### [Given records]
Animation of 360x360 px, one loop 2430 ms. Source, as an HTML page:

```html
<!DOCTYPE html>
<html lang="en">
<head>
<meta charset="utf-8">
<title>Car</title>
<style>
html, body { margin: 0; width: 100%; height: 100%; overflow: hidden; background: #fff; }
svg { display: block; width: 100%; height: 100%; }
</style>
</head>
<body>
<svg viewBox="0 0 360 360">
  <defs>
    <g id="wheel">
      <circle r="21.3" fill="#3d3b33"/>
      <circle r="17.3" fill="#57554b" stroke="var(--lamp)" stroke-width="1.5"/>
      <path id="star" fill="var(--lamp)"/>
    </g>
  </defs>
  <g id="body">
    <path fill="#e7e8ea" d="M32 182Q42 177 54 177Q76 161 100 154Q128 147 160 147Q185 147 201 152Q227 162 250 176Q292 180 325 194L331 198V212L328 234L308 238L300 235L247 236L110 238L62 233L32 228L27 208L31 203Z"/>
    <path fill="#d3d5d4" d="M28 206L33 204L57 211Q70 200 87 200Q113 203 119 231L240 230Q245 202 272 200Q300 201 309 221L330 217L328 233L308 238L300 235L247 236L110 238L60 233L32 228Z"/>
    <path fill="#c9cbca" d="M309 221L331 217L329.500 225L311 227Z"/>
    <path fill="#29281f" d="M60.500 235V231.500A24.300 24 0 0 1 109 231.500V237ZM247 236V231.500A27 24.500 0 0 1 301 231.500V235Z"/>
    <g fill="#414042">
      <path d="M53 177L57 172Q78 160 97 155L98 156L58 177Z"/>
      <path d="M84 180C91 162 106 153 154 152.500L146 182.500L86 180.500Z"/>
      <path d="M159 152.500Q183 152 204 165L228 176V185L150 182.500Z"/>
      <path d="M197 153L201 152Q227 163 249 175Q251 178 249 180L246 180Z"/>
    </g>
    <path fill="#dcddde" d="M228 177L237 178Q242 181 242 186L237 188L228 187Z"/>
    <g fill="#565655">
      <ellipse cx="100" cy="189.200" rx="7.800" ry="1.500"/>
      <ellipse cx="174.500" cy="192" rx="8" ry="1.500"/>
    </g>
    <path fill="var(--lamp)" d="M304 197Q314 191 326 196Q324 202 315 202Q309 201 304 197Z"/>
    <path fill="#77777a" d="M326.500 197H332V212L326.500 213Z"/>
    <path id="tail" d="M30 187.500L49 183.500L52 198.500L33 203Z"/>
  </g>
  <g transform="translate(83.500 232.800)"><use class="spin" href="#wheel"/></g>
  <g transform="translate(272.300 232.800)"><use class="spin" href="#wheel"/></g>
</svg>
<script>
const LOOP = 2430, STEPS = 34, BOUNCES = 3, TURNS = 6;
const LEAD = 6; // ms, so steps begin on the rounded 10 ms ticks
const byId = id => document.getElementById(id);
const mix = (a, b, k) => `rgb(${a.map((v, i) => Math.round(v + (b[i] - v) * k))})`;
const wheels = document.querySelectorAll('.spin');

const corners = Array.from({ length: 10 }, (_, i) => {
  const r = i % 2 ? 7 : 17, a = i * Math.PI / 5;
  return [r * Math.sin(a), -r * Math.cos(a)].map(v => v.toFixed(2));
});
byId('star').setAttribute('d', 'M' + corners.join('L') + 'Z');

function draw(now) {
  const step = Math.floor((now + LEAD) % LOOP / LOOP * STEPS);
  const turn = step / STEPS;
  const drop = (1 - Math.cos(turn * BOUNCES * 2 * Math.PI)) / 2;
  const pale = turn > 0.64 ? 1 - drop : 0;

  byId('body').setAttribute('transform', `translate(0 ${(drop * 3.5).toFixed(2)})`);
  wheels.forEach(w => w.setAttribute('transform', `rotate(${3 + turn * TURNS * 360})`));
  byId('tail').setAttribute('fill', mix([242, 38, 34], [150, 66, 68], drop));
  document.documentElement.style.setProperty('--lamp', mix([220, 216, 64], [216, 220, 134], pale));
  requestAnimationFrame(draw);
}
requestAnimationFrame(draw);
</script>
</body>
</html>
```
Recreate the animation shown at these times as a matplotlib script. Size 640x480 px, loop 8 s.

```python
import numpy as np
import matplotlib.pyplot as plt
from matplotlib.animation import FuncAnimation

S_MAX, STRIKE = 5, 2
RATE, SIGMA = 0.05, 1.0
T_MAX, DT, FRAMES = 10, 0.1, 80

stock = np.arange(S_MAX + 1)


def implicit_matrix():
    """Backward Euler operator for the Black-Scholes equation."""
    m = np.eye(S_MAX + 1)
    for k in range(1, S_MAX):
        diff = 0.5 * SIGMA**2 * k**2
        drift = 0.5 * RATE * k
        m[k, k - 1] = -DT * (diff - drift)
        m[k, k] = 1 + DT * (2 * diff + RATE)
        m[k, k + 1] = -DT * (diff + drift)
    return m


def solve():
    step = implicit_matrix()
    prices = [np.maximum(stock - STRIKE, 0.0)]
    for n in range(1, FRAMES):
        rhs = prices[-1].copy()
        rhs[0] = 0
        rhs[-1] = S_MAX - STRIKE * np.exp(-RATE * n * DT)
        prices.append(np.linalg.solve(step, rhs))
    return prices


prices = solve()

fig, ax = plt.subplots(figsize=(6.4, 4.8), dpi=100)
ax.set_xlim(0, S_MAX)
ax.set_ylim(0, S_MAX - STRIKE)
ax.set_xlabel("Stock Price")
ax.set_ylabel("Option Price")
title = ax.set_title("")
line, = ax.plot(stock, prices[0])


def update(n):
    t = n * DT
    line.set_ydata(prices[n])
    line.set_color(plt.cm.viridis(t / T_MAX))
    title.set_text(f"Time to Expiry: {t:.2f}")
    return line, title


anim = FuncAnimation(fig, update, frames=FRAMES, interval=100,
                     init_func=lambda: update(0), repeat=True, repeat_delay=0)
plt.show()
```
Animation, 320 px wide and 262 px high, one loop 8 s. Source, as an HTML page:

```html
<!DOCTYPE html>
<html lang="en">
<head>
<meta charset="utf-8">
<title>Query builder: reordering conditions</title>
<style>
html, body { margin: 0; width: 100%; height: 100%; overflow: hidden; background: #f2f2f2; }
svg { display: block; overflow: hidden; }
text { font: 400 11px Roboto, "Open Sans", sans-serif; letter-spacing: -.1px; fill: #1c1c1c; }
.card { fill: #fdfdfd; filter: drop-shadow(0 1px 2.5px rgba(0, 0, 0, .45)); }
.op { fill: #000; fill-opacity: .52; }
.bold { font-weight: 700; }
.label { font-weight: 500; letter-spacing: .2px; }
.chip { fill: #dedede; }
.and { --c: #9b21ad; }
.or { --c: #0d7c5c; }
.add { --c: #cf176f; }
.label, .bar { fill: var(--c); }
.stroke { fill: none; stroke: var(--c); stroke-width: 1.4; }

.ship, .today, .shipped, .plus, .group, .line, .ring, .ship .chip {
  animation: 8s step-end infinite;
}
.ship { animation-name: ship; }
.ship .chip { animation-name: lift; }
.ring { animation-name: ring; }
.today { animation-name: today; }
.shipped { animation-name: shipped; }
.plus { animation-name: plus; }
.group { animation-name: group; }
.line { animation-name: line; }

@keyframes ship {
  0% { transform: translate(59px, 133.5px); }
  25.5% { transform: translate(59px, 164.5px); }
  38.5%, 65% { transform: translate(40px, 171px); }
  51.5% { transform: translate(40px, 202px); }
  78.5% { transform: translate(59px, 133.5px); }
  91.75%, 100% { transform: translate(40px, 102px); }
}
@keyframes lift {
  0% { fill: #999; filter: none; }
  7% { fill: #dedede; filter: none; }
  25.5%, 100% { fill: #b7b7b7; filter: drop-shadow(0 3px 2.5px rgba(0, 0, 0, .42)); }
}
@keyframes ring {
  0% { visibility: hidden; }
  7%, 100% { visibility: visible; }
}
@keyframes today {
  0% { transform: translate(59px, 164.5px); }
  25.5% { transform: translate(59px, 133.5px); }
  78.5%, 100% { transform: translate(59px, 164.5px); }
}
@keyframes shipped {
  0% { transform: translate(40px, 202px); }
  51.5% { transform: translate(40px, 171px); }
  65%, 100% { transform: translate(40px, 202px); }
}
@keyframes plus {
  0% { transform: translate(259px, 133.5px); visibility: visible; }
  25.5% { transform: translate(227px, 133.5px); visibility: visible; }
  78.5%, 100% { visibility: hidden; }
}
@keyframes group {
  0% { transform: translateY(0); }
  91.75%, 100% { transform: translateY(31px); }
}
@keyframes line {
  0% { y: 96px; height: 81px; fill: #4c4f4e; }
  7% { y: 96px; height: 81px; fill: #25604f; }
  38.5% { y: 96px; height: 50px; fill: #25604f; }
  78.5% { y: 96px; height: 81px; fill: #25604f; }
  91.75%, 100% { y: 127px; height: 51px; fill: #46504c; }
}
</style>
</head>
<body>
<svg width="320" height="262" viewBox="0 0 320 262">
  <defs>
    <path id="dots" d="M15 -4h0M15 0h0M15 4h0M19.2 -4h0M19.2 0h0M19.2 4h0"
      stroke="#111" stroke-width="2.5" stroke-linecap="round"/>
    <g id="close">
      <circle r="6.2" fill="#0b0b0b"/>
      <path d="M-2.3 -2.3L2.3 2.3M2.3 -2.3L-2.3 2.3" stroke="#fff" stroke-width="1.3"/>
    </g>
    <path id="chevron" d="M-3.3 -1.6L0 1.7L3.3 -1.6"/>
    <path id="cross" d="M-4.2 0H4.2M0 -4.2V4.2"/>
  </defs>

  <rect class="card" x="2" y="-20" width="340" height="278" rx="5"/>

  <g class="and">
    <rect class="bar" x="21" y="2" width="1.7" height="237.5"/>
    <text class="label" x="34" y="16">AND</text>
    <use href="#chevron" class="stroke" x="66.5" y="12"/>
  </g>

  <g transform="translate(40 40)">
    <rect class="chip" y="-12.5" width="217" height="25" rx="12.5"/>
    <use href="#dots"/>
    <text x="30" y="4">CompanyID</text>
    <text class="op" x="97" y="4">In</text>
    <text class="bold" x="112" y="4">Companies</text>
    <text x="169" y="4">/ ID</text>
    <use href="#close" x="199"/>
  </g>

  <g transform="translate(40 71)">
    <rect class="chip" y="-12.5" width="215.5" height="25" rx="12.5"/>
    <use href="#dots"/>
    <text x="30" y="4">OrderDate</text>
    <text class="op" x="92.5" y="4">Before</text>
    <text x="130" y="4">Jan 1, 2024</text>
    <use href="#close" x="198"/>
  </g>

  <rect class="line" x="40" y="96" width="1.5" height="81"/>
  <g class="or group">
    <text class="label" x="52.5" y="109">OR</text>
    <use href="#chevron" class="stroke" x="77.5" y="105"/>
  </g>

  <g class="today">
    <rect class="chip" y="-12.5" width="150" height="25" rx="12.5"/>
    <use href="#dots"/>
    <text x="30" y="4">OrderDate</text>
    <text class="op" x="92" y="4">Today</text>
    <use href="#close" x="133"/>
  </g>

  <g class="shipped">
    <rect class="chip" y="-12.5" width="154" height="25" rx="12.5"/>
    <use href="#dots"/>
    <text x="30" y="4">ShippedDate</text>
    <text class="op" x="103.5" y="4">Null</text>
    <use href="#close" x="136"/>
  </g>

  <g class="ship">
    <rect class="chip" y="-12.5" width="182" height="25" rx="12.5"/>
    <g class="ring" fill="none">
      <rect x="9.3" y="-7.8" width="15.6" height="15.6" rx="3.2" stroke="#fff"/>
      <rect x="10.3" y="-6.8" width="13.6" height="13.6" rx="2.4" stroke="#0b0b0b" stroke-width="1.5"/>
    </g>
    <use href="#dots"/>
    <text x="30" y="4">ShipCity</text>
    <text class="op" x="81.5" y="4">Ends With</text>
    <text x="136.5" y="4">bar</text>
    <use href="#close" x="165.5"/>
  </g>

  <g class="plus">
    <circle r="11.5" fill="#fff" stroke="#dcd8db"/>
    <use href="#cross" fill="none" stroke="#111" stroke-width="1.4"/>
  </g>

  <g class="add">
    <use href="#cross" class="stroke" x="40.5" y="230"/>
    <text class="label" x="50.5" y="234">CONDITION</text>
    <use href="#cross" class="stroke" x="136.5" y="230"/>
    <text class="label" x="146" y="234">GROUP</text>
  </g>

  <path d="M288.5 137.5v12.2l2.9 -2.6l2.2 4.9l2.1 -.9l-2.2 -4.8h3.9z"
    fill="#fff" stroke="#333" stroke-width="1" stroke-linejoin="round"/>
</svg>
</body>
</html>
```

### [Task]
Would you please filter the lines above and copy every one that includes "close"?

### [Task answer]
    <g id="close">
    <use href="#close" x="199"/>
    <use href="#close" x="198"/>
    <use href="#close" x="133"/>
    <use href="#close" x="136"/>
    <use href="#close" x="165.5"/>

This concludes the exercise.